Long-Range Plans Key to Winning Antiterror Effort
By Jim Garamone
American Forces Press Service
GLENDALE, Ariz., March 30, 2005 Defense, offense and long-range actions characterize U.S. operations in the war on terror, Air Force Gen. Richard B. Myers said in a speech here March 29. And while the first two are important, it's long-range actions that will ultimately help the U. S. win the war.
Joint Chiefs Chairman Air Force Gen. Richard B. Myers tells members of the Garvin Graduate School of International Management in Glendale, Ariz., how the United States is doing in the effort against terror. Photo by Jim Garamone
(Click photo for screen-resolution image);high-resolution image available.
Looking at defense, the U.S. cannot build walls high enough or armored enough to stop all terror attacks, the chairman of the Joint Chiefs of Staff said at the Garvin Graduate School of International Management here. It's also not something that U.S. citizens want to do, he noted.
The U.S. military remains on the offensive -- the second leg of the strategy -- in Afghanistan, Iraq, Colombia, the Philippines and many other places around the world. And the United States is very successful at tracking down and killing and capturing extremists, Myers said.

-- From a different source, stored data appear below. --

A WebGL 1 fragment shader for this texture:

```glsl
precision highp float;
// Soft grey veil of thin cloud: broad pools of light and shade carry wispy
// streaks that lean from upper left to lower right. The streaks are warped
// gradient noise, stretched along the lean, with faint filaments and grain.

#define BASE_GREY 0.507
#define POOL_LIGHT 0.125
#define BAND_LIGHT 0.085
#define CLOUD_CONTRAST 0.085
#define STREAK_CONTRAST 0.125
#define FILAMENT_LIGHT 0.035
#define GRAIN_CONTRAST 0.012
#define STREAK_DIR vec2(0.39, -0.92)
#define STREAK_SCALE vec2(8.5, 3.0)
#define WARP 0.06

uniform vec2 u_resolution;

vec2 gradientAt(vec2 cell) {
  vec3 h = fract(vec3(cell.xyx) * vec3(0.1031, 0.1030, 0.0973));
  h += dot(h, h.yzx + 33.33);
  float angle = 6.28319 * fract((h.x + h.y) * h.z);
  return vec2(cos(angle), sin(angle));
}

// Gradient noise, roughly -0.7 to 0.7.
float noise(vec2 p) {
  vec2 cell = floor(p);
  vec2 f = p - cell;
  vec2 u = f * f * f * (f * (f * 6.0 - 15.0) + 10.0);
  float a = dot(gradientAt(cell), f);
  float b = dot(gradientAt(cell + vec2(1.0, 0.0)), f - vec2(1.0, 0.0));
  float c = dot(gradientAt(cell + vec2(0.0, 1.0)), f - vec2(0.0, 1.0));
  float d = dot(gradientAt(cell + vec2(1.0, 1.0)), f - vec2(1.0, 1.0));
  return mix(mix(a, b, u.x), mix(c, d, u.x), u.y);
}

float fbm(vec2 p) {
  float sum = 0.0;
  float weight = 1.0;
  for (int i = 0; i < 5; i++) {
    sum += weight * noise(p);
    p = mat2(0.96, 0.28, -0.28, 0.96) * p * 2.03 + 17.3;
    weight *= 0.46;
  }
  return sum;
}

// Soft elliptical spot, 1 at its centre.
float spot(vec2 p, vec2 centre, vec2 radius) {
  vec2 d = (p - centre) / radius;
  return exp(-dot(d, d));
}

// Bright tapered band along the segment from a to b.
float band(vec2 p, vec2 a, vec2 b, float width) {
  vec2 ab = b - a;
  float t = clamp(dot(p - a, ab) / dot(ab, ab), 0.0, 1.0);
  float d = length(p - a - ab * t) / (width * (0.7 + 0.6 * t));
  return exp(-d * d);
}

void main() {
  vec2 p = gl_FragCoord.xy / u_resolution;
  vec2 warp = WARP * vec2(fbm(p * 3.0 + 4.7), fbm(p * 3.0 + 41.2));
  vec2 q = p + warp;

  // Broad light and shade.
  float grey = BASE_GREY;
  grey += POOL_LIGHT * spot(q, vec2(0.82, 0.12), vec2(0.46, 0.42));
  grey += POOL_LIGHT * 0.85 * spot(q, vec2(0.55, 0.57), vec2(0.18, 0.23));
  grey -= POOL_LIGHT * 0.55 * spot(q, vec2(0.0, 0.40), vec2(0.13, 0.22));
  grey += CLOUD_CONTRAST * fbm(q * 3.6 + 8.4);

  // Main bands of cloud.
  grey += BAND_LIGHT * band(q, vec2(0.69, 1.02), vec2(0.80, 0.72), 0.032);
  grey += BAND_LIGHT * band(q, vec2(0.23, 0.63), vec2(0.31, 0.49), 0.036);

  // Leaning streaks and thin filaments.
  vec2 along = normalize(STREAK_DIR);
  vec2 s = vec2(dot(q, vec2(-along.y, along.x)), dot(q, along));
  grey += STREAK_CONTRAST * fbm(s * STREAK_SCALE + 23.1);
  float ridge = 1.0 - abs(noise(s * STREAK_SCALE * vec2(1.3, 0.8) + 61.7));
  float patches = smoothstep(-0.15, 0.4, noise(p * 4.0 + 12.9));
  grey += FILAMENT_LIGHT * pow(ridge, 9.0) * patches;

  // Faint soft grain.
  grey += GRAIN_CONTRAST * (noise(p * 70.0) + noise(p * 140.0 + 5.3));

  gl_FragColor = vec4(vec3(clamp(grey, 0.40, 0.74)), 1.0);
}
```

"The military can continue to kill terrorists forever, and we'll get better at it," he said. "But in the end, it's not going to solve the problem.
"The problem," Myers continued, "is going to be solved by creating an environment where people aren't interested in extremism, where they think they have a political opportunity, an economic opportunity and a better way forward for their families. That's the secret."

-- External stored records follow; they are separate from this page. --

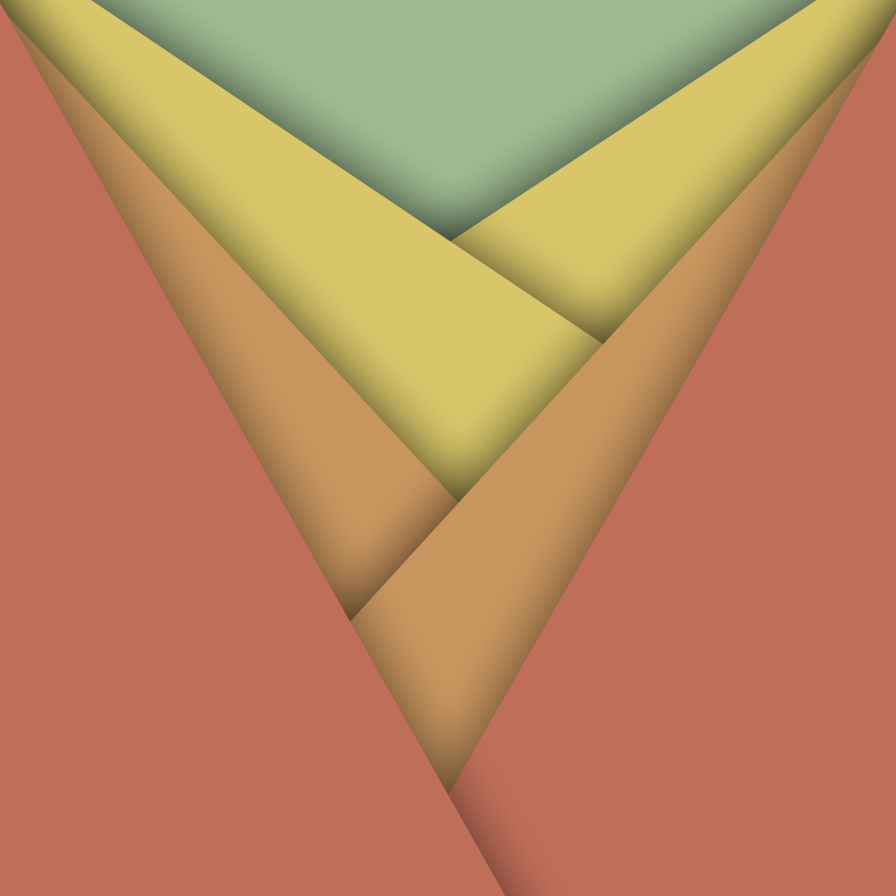
A Shadertoy shader for this background:

```glsl
// Overlapping paper sheets folded into a V, like an open envelope.
// Each sheet is the half-plane below a line, stacked from back to front;
// its signed distance gives a smooth edge and a soft shadow on what lies behind.

#define GREEN vec3(0.620, 0.730, 0.570)
#define YELLOW vec3(0.850, 0.775, 0.415)
#define ORANGE vec3(0.785, 0.585, 0.370)
#define RED vec3(0.750, 0.430, 0.350)
#define SHADOW_WIDTH 0.068
#define SHADOW_DEEP 0.35
#define SHADOW_SOFT 0.27

// Signed distance to the line from left to right, positive above it
float lineDistance(vec2 p, vec2 left, vec2 right) {
    vec2 along = normalize(right - left);
    return dot(p - left, vec2(-along.y, along.x));
}

// Darkens the layers behind, then lays the sheet over them
vec3 addSheet(vec3 behind, vec3 paper, float dist, float shadow) {
    float pixel = 1.0 / min(iResolution.x, iResolution.y);
    float falloff = clamp(1.0 - max(dist, 0.0) / SHADOW_WIDTH, 0.0, 1.0);
    vec3 shaded = behind * (1.0 - shadow * falloff * falloff);
    float cover = 1.0 - smoothstep(-0.75 * pixel, 0.75 * pixel, dist);
    return mix(shaded, paper, cover);
}

void mainImage(out vec4 fragColor, in vec2 fragCoord) {
    vec2 p = fragCoord / iResolution.xy;
    vec3 color = GREEN;

    // Yellow sheets: right, then left
    float yellowRight = lineDistance(p, vec2(0.5026, 0.7305), vec2(0.9115, 1.0));
    float yellowLeft = lineDistance(p, vec2(0.1016, 1.0), vec2(0.6732, 0.6159));
    color = addSheet(color, YELLOW, yellowRight, SHADOW_DEEP);
    color = addSheet(color, YELLOW, yellowLeft, SHADOW_DEEP);

    // Orange sheets: left, then right
    float orangeLeft = lineDistance(p, vec2(0.0, 0.992), vec2(0.511, 0.4395));
    float orangeRight = lineDistance(p, vec2(0.3906, 0.306), vec2(1.0, 0.974));
    color = addSheet(color, ORANGE, orangeLeft, SHADOW_DEEP);
    color = addSheet(color, ORANGE, orangeRight, SHADOW_DEEP);

    // Red sheets: right, then left
    float redRight = lineDistance(p, vec2(0.5013, 0.1146), vec2(1.0, 0.986));
    float redLeft = lineDistance(p, vec2(0.0, 0.997), vec2(0.5625, 0.0026));
    color = addSheet(color, RED, redRight, SHADOW_SOFT);
    color = addSheet(color, RED, redLeft, SHADOW_SOFT);

    fragColor = vec4(color, 1.0);
}
```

The United States and its allies have to create a world where "young people don't want to join jihad," he said.
This is much broader than the U.S. military alone, Myers told the students. Calling the effort against terror a war does not capture the whole picture. Calling it a war leads people to believe that the military is the executive agent of choice. But in fact, he added, all aspects of national power must be deployed.
"Security is so much more than the military dimension," Myers said. "It's so much more than people in uniform. It's good government. It's the rule of law. It's an infrastructure that is developed enough to support economic growth. And it's communications. All these have to occur simultaneously."
The chairman told the students and faculty that the U.S. armed forces had to be forced to work together via the Goldwater-Nichols Act of 1986. "Now we work together very well," he said. "The trick is going to be working as closely with the other agencies in the government, as well as allied governments, nongovernmental agencies.
"The U.S. military can't win this war alone," he said. "It's impossible."
The Garvin Graduate School of International Management, is based at what was Thunderbird Army Airfield during World War II. The private institution is still called Thunderbird and specializes in master's degrees in business administration. About half of the student body hails from overseas.